• TASK BRIEF: Search the data for the word "serif" and copy each line that has it.

• DATA FOR THIS EXERCISE:
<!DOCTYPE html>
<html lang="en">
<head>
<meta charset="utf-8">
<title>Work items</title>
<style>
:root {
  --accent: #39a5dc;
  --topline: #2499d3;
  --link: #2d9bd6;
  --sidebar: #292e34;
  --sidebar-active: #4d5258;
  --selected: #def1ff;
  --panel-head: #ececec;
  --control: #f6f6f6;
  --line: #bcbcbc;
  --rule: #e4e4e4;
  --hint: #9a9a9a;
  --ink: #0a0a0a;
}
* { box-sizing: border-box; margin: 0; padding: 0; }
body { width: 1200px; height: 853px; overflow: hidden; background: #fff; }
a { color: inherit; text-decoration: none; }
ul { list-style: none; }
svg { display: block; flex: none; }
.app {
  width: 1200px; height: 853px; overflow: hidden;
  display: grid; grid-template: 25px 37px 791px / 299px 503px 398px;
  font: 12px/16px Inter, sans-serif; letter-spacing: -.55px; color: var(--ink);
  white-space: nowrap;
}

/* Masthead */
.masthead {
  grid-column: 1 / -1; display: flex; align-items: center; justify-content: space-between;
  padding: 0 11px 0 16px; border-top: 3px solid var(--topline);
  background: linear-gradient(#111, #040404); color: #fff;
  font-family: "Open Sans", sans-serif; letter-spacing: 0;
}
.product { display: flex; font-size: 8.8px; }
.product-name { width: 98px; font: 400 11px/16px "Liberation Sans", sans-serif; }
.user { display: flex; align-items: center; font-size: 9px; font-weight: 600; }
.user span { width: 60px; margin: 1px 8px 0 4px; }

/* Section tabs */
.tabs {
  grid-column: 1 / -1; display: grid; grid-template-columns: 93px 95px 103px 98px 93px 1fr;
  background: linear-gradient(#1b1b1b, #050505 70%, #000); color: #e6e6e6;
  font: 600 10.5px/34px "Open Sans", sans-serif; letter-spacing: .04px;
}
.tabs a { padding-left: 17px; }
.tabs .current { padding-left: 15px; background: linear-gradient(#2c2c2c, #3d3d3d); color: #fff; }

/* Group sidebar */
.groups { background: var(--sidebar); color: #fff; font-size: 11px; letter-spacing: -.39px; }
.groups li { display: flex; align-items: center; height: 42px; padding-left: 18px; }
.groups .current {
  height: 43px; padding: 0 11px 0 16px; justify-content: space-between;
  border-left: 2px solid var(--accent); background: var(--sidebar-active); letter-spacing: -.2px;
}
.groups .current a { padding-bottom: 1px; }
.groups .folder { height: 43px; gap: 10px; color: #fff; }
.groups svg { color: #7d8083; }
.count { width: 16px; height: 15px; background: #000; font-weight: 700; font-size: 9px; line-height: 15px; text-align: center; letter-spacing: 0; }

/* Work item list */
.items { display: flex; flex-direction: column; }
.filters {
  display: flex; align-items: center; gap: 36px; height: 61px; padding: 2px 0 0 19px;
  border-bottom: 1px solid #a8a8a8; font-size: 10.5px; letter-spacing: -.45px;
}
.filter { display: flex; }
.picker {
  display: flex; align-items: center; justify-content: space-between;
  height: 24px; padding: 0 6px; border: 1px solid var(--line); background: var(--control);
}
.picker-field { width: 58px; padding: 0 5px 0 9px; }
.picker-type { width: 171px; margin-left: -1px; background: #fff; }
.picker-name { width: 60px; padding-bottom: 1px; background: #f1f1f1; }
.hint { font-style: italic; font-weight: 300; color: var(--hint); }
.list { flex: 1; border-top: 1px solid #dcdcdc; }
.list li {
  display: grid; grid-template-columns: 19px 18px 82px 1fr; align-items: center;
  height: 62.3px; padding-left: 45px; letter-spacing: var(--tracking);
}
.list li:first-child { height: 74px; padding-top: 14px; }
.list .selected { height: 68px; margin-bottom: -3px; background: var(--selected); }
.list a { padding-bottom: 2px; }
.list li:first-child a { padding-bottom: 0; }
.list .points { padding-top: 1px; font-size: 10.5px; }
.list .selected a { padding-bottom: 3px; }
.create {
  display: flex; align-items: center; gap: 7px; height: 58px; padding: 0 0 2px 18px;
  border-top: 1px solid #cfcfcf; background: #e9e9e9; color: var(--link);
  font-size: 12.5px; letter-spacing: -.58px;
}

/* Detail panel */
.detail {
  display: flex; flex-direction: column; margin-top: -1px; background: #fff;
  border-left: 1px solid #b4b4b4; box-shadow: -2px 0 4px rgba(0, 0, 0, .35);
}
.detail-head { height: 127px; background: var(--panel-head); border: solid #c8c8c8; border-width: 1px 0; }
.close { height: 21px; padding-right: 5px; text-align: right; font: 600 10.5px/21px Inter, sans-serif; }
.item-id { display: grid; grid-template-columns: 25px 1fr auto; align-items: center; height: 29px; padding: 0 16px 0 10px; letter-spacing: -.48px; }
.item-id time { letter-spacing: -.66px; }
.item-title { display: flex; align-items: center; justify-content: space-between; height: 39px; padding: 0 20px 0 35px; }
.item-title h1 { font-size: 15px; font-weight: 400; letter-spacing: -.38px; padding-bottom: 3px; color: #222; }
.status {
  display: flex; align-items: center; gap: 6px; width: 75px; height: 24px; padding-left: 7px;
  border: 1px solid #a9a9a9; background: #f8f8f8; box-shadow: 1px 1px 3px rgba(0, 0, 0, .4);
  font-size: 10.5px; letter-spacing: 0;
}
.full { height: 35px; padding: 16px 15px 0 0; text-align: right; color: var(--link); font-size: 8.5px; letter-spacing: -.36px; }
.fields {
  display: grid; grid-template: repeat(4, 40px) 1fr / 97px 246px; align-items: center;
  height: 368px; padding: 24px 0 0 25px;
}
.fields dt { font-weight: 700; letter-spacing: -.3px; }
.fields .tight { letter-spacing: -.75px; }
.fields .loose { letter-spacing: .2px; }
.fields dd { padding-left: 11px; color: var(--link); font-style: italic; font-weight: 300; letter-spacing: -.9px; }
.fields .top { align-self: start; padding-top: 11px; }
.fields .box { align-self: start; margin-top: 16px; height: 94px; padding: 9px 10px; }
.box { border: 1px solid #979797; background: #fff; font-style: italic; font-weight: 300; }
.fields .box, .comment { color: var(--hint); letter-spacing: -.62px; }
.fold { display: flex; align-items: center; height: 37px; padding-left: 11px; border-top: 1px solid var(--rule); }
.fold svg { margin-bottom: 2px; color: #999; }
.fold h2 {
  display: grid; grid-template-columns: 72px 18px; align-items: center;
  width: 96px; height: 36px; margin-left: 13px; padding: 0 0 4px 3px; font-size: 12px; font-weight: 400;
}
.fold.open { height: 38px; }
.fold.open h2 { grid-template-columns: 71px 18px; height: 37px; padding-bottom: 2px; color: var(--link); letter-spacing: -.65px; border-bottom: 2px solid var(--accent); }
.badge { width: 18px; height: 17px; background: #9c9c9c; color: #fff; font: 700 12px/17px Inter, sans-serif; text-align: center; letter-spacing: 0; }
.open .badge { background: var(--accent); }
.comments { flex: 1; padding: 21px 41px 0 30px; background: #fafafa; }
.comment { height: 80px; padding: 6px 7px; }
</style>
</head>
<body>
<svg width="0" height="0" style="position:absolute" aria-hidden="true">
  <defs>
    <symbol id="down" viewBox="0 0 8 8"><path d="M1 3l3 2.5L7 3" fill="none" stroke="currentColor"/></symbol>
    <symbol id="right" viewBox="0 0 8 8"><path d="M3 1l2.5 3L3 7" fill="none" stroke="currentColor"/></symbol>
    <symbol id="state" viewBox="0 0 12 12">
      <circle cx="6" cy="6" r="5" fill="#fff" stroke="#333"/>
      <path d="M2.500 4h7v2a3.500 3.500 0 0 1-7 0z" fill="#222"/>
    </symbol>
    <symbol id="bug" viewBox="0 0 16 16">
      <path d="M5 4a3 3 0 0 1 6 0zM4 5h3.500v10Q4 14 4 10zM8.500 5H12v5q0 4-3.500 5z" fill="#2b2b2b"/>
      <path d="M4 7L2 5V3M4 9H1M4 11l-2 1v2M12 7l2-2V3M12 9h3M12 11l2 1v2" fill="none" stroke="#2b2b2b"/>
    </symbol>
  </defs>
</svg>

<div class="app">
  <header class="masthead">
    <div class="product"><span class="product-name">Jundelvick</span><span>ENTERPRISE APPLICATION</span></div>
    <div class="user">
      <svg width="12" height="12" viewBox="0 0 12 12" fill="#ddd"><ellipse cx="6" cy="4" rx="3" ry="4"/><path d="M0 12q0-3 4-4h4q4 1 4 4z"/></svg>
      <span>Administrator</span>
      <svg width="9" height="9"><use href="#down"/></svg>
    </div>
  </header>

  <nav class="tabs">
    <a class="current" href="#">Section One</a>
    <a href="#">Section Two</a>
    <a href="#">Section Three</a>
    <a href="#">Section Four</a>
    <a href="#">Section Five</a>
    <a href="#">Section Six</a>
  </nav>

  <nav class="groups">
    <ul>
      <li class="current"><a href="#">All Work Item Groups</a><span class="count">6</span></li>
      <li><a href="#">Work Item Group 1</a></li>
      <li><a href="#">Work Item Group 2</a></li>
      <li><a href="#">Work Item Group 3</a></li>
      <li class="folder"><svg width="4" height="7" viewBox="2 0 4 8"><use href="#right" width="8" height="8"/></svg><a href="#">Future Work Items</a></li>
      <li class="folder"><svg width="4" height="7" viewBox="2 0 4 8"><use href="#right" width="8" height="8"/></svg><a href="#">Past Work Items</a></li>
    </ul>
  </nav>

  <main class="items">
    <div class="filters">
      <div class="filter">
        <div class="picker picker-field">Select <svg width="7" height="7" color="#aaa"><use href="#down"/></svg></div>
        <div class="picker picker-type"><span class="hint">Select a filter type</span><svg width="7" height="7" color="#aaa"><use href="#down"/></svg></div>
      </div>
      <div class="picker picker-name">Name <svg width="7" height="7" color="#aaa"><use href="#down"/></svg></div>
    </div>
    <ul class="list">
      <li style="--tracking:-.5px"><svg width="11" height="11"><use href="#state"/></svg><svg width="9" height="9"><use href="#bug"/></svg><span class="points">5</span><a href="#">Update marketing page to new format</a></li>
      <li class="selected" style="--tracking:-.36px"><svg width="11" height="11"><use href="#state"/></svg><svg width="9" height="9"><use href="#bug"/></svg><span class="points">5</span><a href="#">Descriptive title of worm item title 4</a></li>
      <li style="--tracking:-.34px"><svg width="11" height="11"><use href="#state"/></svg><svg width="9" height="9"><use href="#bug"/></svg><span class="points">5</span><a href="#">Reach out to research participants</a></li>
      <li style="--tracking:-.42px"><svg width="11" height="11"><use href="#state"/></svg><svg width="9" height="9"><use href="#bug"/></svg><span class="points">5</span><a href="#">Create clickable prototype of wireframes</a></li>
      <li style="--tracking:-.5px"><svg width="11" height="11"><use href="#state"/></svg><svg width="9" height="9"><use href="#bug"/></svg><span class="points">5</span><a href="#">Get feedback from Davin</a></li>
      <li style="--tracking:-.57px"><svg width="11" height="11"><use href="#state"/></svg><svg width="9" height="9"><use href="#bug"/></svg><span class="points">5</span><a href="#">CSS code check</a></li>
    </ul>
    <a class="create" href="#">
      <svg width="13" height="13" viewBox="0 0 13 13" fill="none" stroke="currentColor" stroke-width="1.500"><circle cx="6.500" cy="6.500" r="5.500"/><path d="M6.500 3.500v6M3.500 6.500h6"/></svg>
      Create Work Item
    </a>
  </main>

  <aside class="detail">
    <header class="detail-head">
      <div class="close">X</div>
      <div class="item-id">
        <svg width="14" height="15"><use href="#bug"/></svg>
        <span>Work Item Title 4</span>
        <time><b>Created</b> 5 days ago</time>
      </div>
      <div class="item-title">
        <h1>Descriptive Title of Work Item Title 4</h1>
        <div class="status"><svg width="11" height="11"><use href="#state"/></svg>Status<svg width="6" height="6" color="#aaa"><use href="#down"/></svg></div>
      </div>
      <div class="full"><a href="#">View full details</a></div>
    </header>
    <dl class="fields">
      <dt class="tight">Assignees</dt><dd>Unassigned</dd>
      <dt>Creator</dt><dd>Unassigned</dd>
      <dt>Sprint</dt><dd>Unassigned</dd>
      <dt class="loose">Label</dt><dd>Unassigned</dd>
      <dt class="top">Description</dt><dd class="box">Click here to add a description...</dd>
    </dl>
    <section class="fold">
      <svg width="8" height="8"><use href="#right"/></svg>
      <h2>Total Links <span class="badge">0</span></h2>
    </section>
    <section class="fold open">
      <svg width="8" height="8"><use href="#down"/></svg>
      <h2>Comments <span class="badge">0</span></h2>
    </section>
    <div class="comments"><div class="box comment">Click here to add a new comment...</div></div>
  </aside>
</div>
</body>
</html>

• RESPONSE AREA:
  font: 12px/16px Inter, sans-serif; letter-spacing: -.55px; color: var(--ink);
  font-family: "Open Sans", sans-serif; letter-spacing: 0;
.product-name { width: 98px; font: 400 11px/16px "Liberation Sans", sans-serif; }
  font: 600 10.5px/34px "Open Sans", sans-serif; letter-spacing: .04px;
.close { height: 21px; padding-right: 5px; text-align: right; font: 600 10.5px/21px Inter, sans-serif; }
.badge { width: 18px; height: 17px; background: #9c9c9c; color: #fff; font: 700 12px/17px Inter, sans-serif; text-align: center; letter-spacing: 0; }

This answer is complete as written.